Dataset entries

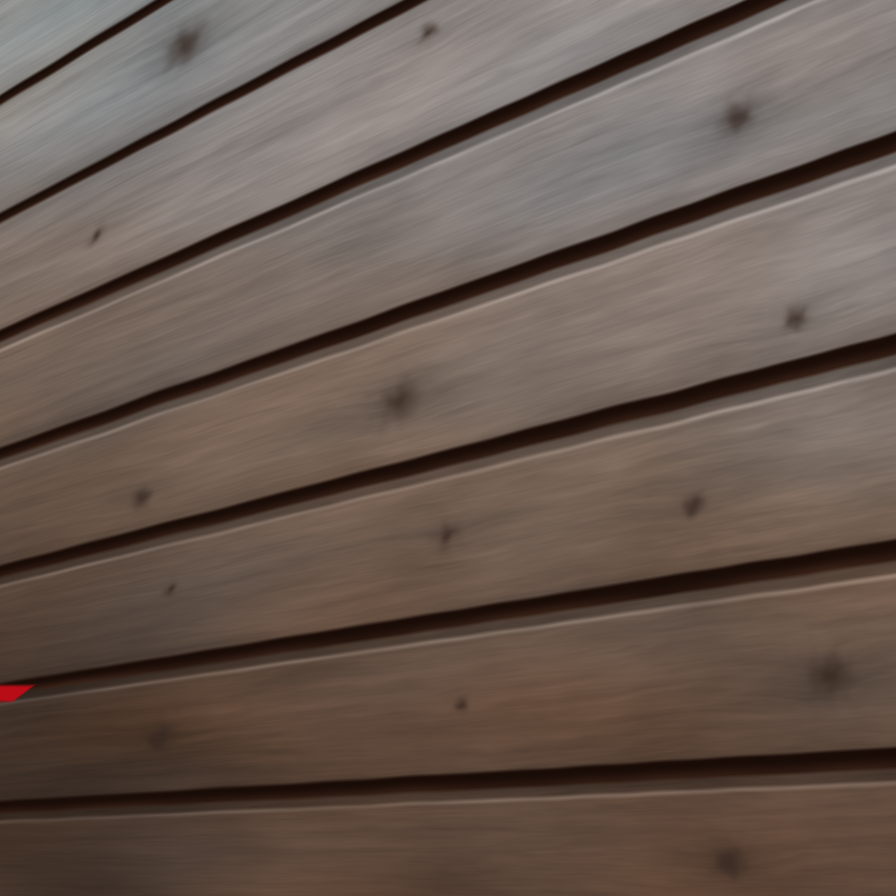
A Shadertoy shader for this texture:

```glsl
// Weathered timber cladding: boards fanning out in perspective, with dark gaps, pale lips, grain and knots.

const vec3 WOOD_LOW   = vec3(0.365, 0.278, 0.224);
const vec3 WOOD_MID   = vec3(0.450, 0.374, 0.322);
const vec3 WOOD_GREY  = vec3(0.550, 0.525, 0.515);
const vec3 WOOD_SILVER = vec3(0.590, 0.598, 0.590);
const vec3 GAP_DARK   = vec3(0.100, 0.048, 0.028);
const vec3 GAP_BROWN  = vec3(0.235, 0.140, 0.095);
const vec3 KNOT_BROWN = vec3(0.205, 0.150, 0.125);
const vec3 PAINT_RED  = vec3(0.720, 0.050, 0.090);

vec2 hash2(vec2 p) {
    p = vec2(dot(p, vec2(127.1, 311.7)), dot(p, vec2(269.5, 183.3)));
    return fract(sin(p) * 43758.5);
}

// Gradient noise, roughly -0.7 to 0.7
float noise(vec2 p) {
    vec2 i = floor(p), f = fract(p);
    vec2 w = f * f * f * (f * (f * 6.0 - 15.0) + 10.0);
    vec2 e = vec2(0.0, 1.0);
    float a = dot(hash2(i) * 2.0 - 1.0, f);
    float b = dot(hash2(i + e.yx) * 2.0 - 1.0, f - e.yx);
    float c = dot(hash2(i + e.xy) * 2.0 - 1.0, f - e.xy);
    float d = dot(hash2(i + e.yy) * 2.0 - 1.0, f - e.yy);
    return mix(mix(a, b, w.x), mix(c, d, w.x), w.y);
}

float fbm(vec2 p) {
    float sum = 0.0, gain = 0.6;
    for (int i = 0; i < 4; i++) {
        sum += gain * noise(p);
        p = p * 2.03 + 7.3;
        gain *= 0.55;
    }
    return sum;
}

// Soft band of the given half width around zero
float band(float d, float halfWidth, float soft) {
    return 1.0 - smoothstep(halfWidth - soft, halfWidth + soft, abs(d));
}

// Distance between neighbouring gaps, growing to the right
float boardSpacing(float x) { return 0.1315 + 0.0925 * x; }

// Board coordinate: whole numbers lie on the gaps
float boardCoord(vec2 p) {
    float k = (p.y - 0.099 - 0.055 * p.x) / boardSpacing(p.x);
    float bow = 0.016 * p.x * sin(0.5236 * clamp(k, 0.0, 6.0));
    return k - bow / boardSpacing(p.x);
}

// Knots scattered along one board: x = dark core, y = wide stain
vec2 knots(float x, float v, float board, float spacing) {
    const float CELLS = 3.0;
    vec2 result = vec2(0.0);
    for (int i = -1; i <= 1; i++) {
        vec2 cell = vec2(floor(x * CELLS) + float(i), board);
        vec2 place = hash2(cell + 3.7), look = hash2(cell + 19.1);
        vec2 centre = vec2((cell.x + 0.2 + 0.6 * place.x) / CELLS, 0.25 + 0.5 * place.y);
        vec2 d = vec2(x - centre.x, (v - centre.y) * spacing);
        d += 0.008 * vec2(noise(d * 70.0 + cell * 5.0), noise(d * 70.0 + cell * 9.0));
        float radius = mix(0.007, 0.018, look.x * look.x);
        float core = exp(-dot(d, d) / (radius * radius)) * step(look.y, 0.8);
        d.x *= 0.5;
        float stain = exp(-dot(d, d) / 0.0010) * look.x;
        result = max(result, vec2(core, stain));
    }
    return result;
}

// Light falls off from silvery upper left to dark lower left
vec3 woodTone(vec2 p, float k) {
    float height = p.y + 0.15 * p.x;
    vec3 tone = mix(WOOD_LOW, WOOD_MID, smoothstep(0.15, 0.60, height));
    tone = mix(tone, WOOD_GREY, smoothstep(0.50, 0.98, height));
    tone = mix(tone, WOOD_SILVER, smoothstep(4.6, 6.6, k));
    float corner = (1.0 - smoothstep(0.0, 0.40, p.x)) * (1.0 - smoothstep(0.10, 0.60, p.y));
    return tone * (1.0 - 0.30 * corner);
}

vec3 boardColour(vec2 p, float k, float spacing) {
    float board = floor(k);
    float blotch = fbm(vec2(p.x * 4.5, k * 2.2) + board * 11.3);
    vec2 knot = knots(p.x, k - board, board, spacing);
    float grainRow = k * 15.0 + 0.9 * knot.y + 1.2 * blotch;
    float grain = fbm(vec2(p.x * 5.0 + board * 17.0, grainRow));
    float fibre = noise(vec2(p.x * 28.0, k * 60.0) + board * 5.0);
    vec3 colour = woodTone(p, k) * (0.96 + 0.08 * hash2(vec2(board, 4.0)).x);
    colour *= 1.0 + 0.24 * blotch + 0.20 * grain + 0.05 * fibre;
    colour += vec3(0.05, 0.0, -0.035) * noise(vec2(p.x * 3.0, k * 1.6) + 31.0);
    colour *= 1.0 - 0.17 * knot.y;
    return mix(colour, KNOT_BROWN, 0.72 * knot.x);
}

void mainImage(out vec4 fragColor, in vec2 fragCoord) {
    vec2 p = fragCoord / iResolution.xy;
    float soft = max(0.0028, 1.0 / iResolution.y);
    float spacing = boardSpacing(p.x);
    float k = boardCoord(p);
    float gap = floor(k + 0.5);
    float s = (k - gap) * spacing + 0.0022 * noise(vec2(p.x * 14.0, gap * 7.0));
    vec3 colour = boardColour(p, k, spacing);

    // Shade beside the gap, then the rebate and its pale lip below
    colour *= 1.0 - 0.22 * exp(-abs(s) / (0.09 * spacing));
    float lip = 1.0 - smoothstep(4.2, 5.0, gap);
    float wear = 0.65 + 0.5 * noise(vec2(p.x * 9.0, gap * 3.0 + 0.5));
    colour = mix(colour, colour * 0.82, lip * band(s + 0.08 * spacing, 0.035 * spacing, soft));
    colour += 0.17 * lip * wear * band(s + 0.125 * spacing, 0.012 * spacing, soft);

    // Gap, browner along its lower side
    float brown = smoothstep(0.02, -0.05, s / spacing) * (0.6 + 0.8 * noise(vec2(p.x * 6.0, gap * 5.0)));
    vec3 gapColour = mix(GAP_DARK, GAP_BROWN, clamp(brown, 0.0, 1.0));
    colour = mix(colour, gapColour, band(s, mix(0.042, 0.052, lip) * spacing, soft));

    // Red paint chip at the left edge
    float chip = max(abs(p.y - 0.226) - 0.009, p.x + 1.3 * (0.226 - p.y) - 0.026);
    colour = mix(colour, PAINT_RED, 1.0 - smoothstep(-soft, soft, chip));
    fragColor = vec4(clamp(colour, 0.0, 1.0), 1.0);
}
```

Exercise goal — Leave the pictures out and copy the rest of the data exactly.

Response box —
A Shadertoy shader for this texture:

```glsl
// Weathered timber cladding: boards fanning out in perspective, with dark gaps, pale lips, grain and knots.

const vec3 WOOD_LOW   = vec3(0.365, 0.278, 0.224);
const vec3 WOOD_MID   = vec3(0.450, 0.374, 0.322);
const vec3 WOOD_GREY  = vec3(0.550, 0.525, 0.515);
const vec3 WOOD_SILVER = vec3(0.590, 0.598, 0.590);
const vec3 GAP_DARK   = vec3(0.100, 0.048, 0.028);
const vec3 GAP_BROWN  = vec3(0.235, 0.140, 0.095);
const vec3 KNOT_BROWN = vec3(0.205, 0.150, 0.125);
const vec3 PAINT_RED  = vec3(0.720, 0.050, 0.090);

vec2 hash2(vec2 p) {
    p = vec2(dot(p, vec2(127.1, 311.7)), dot(p, vec2(269.5, 183.3)));
    return fract(sin(p) * 43758.5);
}

// Gradient noise, roughly -0.7 to 0.7
float noise(vec2 p) {
    vec2 i = floor(p), f = fract(p);
    vec2 w = f * f * f * (f * (f * 6.0 - 15.0) + 10.0);
    vec2 e = vec2(0.0, 1.0);
    float a = dot(hash2(i) * 2.0 - 1.0, f);
    float b = dot(hash2(i + e.yx) * 2.0 - 1.0, f - e.yx);
    float c = dot(hash2(i + e.xy) * 2.0 - 1.0, f - e.xy);
    float d = dot(hash2(i + e.yy) * 2.0 - 1.0, f - e.yy);
    return mix(mix(a, b, w.x), mix(c, d, w.x), w.y);
}

float fbm(vec2 p) {
    float sum = 0.0, gain = 0.6;
    for (int i = 0; i < 4; i++) {
        sum += gain * noise(p);
        p = p * 2.03 + 7.3;
        gain *= 0.55;
    }
    return sum;
}

// Soft band of the given half width around zero
float band(float d, float halfWidth, float soft) {
    return 1.0 - smoothstep(halfWidth - soft, halfWidth + soft, abs(d));
}

// Distance between neighbouring gaps, growing to the right
float boardSpacing(float x) { return 0.1315 + 0.0925 * x; }

// Board coordinate: whole numbers lie on the gaps
float boardCoord(vec2 p) {
    float k = (p.y - 0.099 - 0.055 * p.x) / boardSpacing(p.x);
    float bow = 0.016 * p.x * sin(0.5236 * clamp(k, 0.0, 6.0));
    return k - bow / boardSpacing(p.x);
}

// Knots scattered along one board: x = dark core, y = wide stain
vec2 knots(float x, float v, float board, float spacing) {
    const float CELLS = 3.0;
    vec2 result = vec2(0.0);
    for (int i = -1; i <= 1; i++) {
        vec2 cell = vec2(floor(x * CELLS) + float(i), board);
        vec2 place = hash2(cell + 3.7), look = hash2(cell + 19.1);
        vec2 centre = vec2((cell.x + 0.2 + 0.6 * place.x) / CELLS, 0.25 + 0.5 * place.y);
        vec2 d = vec2(x - centre.x, (v - centre.y) * spacing);
        d += 0.008 * vec2(noise(d * 70.0 + cell * 5.0), noise(d * 70.0 + cell * 9.0));
        float radius = mix(0.007, 0.018, look.x * look.x);
        float core = exp(-dot(d, d) / (radius * radius)) * step(look.y, 0.8);
        d.x *= 0.5;
        float stain = exp(-dot(d, d) / 0.0010) * look.x;
        result = max(result, vec2(core, stain));
    }
    return result;
}

// Light falls off from silvery upper left to dark lower left
vec3 woodTone(vec2 p, float k) {
    float height = p.y + 0.15 * p.x;
    vec3 tone = mix(WOOD_LOW, WOOD_MID, smoothstep(0.15, 0.60, height));
    tone = mix(tone, WOOD_GREY, smoothstep(0.50, 0.98, height));
    tone = mix(tone, WOOD_SILVER, smoothstep(4.6, 6.6, k));
    float corner = (1.0 - smoothstep(0.0, 0.40, p.x)) * (1.0 - smoothstep(0.10, 0.60, p.y));
    return tone * (1.0 - 0.30 * corner);
}

vec3 boardColour(vec2 p, float k, float spacing) {
    float board = floor(k);
    float blotch = fbm(vec2(p.x * 4.5, k * 2.2) + board * 11.3);
    vec2 knot = knots(p.x, k - board, board, spacing);
    float grainRow = k * 15.0 + 0.9 * knot.y + 1.2 * blotch;
    float grain = fbm(vec2(p.x * 5.0 + board * 17.0, grainRow));
    float fibre = noise(vec2(p.x * 28.0, k * 60.0) + board * 5.0);
    vec3 colour = woodTone(p, k) * (0.96 + 0.08 * hash2(vec2(board, 4.0)).x);
    colour *= 1.0 + 0.24 * blotch + 0.20 * grain + 0.05 * fibre;
    colour += vec3(0.05, 0.0, -0.035) * noise(vec2(p.x * 3.0, k * 1.6) + 31.0);
    colour *= 1.0 - 0.17 * knot.y;
    return mix(colour, KNOT_BROWN, 0.72 * knot.x);
}

void mainImage(out vec4 fragColor, in vec2 fragCoord) {
    vec2 p = fragCoord / iResolution.xy;
    float soft = max(0.0028, 1.0 / iResolution.y);
    float spacing = boardSpacing(p.x);
    float k = boardCoord(p);
    float gap = floor(k + 0.5);
    float s = (k - gap) * spacing + 0.0022 * noise(vec2(p.x * 14.0, gap * 7.0));
    vec3 colour = boardColour(p, k, spacing);

    // Shade beside the gap, then the rebate and its pale lip below
    colour *= 1.0 - 0.22 * exp(-abs(s) / (0.09 * spacing));
    float lip = 1.0 - smoothstep(4.2, 5.0, gap);
    float wear = 0.65 + 0.5 * noise(vec2(p.x * 9.0, gap * 3.0 + 0.5));
    colour = mix(colour, colour * 0.82, lip * band(s + 0.08 * spacing, 0.035 * spacing, soft));
    colour += 0.17 * lip * wear * band(s + 0.125 * spacing, 0.012 * spacing, soft);

    // Gap, browner along its lower side
    float brown = smoothstep(0.02, -0.05, s / spacing) * (0.6 + 0.8 * noise(vec2(p.x * 6.0, gap * 5.0)));
    vec3 gapColour = mix(GAP_DARK, GAP_BROWN, clamp(brown, 0.0, 1.0));
    colour = mix(colour, gapColour, band(s, mix(0.042, 0.052, lip) * spacing, soft));

    // Red paint chip at the left edge
    float chip = max(abs(p.y - 0.226) - 0.009, p.x + 1.3 * (0.226 - p.y) - 0.026);
    colour = mix(colour, PAINT_RED, 1.0 - smoothstep(-soft, soft, chip));
    fragColor = vec4(clamp(colour, 0.0, 1.0), 1.0);
}
```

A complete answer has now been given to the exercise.